Work instructions →
Look through the material for lines with the word "return", and copy each one.

Source material →
= Beginning of Section =
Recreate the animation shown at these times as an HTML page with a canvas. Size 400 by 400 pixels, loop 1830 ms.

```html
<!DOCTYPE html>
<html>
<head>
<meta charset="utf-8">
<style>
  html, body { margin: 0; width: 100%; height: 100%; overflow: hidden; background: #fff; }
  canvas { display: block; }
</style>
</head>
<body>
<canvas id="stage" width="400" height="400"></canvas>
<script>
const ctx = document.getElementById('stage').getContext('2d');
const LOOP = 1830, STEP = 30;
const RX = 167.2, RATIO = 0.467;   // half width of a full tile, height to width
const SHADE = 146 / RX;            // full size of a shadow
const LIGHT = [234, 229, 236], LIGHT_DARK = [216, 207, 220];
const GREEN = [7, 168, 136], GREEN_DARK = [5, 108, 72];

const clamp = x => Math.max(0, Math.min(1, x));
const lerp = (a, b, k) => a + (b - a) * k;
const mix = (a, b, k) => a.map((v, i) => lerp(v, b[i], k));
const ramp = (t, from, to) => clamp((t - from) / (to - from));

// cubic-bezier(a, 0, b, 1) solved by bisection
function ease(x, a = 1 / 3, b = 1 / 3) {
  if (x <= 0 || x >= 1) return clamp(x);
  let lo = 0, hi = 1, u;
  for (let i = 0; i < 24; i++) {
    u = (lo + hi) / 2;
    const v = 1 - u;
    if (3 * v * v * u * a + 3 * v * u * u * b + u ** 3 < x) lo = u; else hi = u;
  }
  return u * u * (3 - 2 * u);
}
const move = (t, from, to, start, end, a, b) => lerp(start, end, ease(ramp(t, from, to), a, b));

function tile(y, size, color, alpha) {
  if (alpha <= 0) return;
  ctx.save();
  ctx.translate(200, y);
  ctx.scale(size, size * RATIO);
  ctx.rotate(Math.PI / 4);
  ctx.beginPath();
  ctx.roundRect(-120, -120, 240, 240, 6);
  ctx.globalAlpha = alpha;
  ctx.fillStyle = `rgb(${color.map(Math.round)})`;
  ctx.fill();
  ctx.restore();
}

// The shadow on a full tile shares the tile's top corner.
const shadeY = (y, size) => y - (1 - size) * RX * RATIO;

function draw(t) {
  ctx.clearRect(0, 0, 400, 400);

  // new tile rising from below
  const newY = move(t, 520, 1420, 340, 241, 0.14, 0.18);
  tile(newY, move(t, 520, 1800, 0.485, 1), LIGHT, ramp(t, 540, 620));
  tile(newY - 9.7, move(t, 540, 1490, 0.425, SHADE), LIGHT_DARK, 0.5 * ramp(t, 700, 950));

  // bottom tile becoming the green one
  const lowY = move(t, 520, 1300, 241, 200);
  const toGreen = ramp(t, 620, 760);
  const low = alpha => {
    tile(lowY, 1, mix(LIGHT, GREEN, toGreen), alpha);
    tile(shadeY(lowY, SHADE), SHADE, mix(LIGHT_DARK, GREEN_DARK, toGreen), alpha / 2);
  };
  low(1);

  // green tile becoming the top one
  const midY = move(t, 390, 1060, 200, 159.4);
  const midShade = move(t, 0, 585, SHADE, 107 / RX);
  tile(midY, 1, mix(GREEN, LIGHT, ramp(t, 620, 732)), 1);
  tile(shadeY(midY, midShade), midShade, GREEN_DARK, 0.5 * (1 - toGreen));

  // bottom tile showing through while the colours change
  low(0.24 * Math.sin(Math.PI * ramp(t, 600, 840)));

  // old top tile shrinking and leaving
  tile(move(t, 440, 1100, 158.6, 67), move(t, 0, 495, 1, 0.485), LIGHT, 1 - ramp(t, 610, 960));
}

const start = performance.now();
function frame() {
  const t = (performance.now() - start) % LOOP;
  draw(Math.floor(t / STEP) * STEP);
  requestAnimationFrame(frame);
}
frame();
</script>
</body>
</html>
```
= End of Section =
= Beginning of Section =
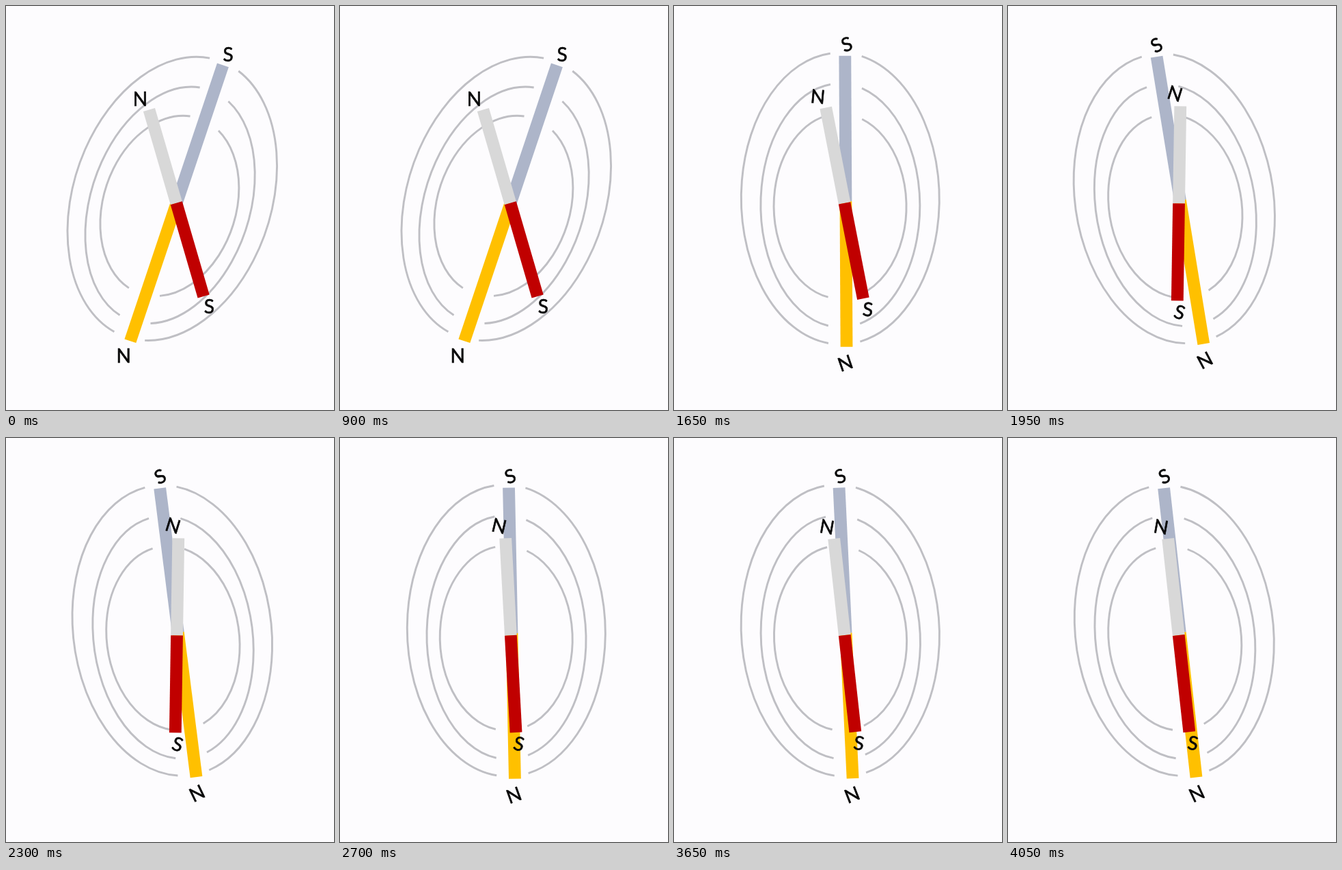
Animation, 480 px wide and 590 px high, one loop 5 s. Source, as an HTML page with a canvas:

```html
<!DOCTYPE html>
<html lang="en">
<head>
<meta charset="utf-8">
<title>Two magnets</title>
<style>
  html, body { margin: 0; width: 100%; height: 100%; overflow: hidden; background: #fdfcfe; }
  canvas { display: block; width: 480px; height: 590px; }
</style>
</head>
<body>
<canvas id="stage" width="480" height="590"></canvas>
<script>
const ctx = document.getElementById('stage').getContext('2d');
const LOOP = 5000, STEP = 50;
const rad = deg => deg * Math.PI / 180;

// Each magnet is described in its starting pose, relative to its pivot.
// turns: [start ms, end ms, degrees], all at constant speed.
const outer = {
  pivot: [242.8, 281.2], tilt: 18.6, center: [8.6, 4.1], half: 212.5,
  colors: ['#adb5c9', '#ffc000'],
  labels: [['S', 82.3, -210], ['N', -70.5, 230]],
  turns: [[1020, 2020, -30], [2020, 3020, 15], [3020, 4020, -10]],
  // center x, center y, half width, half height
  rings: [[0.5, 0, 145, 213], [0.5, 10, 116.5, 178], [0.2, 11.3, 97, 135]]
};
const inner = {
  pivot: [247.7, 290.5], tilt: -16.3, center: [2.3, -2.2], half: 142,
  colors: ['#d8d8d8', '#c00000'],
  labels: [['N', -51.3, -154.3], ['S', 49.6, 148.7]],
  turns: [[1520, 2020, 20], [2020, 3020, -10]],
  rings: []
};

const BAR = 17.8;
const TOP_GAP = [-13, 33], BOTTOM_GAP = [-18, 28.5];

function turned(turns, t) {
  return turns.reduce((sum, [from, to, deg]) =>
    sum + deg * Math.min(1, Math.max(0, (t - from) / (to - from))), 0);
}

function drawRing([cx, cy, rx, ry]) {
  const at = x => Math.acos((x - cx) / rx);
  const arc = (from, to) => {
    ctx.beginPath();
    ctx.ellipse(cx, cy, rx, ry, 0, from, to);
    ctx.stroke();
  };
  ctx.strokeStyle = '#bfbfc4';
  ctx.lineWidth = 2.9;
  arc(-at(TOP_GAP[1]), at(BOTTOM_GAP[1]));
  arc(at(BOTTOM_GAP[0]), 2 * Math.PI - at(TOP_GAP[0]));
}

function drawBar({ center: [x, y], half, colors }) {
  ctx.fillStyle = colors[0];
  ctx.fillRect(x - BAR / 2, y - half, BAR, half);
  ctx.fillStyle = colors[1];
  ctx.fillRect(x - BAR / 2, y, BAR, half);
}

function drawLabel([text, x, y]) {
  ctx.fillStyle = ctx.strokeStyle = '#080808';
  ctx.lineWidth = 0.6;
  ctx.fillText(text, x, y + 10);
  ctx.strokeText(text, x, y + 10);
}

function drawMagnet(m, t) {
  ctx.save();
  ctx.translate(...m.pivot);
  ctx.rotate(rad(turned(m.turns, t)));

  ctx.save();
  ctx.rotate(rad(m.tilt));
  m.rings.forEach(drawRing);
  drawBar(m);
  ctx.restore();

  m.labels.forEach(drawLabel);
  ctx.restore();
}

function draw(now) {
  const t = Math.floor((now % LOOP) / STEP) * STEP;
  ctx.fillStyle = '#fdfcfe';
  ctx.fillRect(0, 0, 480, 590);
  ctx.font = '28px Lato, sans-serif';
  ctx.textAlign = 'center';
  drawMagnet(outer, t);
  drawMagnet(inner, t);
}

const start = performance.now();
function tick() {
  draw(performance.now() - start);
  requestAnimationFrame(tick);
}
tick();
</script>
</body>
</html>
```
= End of Section =
Exercise solution →
  if (x <= 0 || x >= 1) return clamp(x);
  return u * u * (3 - 2 * u);
  if (alpha <= 0) return;
  return turns.reduce((sum, [from, to, deg]) =>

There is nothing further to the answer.